[Task instructions] Show every line in the records below that contains the word "shader".
*** Data for analysis Section Begins ***
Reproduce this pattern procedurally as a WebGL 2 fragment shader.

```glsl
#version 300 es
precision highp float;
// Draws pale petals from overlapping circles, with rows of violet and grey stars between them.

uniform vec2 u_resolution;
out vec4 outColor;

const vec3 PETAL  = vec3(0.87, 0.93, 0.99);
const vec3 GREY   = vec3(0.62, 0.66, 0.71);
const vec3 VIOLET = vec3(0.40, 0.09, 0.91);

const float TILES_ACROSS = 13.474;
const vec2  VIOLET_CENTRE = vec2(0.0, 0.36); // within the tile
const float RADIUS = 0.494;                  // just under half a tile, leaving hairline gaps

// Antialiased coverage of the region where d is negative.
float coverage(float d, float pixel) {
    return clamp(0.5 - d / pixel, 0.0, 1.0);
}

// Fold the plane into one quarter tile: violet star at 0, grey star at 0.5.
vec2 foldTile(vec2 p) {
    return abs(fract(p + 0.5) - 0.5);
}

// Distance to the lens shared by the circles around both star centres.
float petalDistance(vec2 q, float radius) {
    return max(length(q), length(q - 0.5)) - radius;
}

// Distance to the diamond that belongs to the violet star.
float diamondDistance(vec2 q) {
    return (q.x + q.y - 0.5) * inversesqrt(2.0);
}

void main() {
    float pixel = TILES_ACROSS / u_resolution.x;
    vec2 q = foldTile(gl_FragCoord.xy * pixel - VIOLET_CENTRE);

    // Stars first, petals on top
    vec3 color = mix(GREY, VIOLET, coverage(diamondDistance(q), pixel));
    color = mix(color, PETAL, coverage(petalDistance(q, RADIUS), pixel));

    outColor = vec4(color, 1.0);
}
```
*** Data for analysis Section Ends ***
*** Data for analysis Section Begins ***
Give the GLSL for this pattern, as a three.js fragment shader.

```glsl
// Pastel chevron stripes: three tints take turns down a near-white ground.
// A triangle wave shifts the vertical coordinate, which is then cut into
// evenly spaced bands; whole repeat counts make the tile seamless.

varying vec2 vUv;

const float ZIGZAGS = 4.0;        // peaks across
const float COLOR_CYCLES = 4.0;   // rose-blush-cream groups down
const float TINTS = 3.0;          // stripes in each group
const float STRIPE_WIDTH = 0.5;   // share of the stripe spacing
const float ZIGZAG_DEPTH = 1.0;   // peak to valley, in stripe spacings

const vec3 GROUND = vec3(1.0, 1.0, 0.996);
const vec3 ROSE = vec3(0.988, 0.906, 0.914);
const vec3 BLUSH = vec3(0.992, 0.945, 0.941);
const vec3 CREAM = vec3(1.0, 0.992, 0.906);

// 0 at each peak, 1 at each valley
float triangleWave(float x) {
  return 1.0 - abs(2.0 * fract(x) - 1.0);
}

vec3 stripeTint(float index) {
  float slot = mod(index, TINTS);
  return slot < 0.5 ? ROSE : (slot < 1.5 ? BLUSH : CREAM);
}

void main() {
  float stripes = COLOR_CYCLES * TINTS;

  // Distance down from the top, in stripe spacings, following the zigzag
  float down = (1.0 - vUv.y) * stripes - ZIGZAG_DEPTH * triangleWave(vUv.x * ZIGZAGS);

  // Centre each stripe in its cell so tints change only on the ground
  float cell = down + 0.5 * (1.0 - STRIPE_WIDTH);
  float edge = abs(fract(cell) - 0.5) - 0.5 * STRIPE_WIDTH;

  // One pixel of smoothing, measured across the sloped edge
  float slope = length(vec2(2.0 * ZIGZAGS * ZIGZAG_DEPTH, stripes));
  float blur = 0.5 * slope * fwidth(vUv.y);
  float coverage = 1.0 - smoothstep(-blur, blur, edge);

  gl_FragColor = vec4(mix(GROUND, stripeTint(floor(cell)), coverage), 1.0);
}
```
*** Data for analysis Section Ends ***
[Problem solution]
Reproduce this pattern procedurally as a WebGL 2 fragment shader.
Give the GLSL for this pattern, as a three.js fragment shader.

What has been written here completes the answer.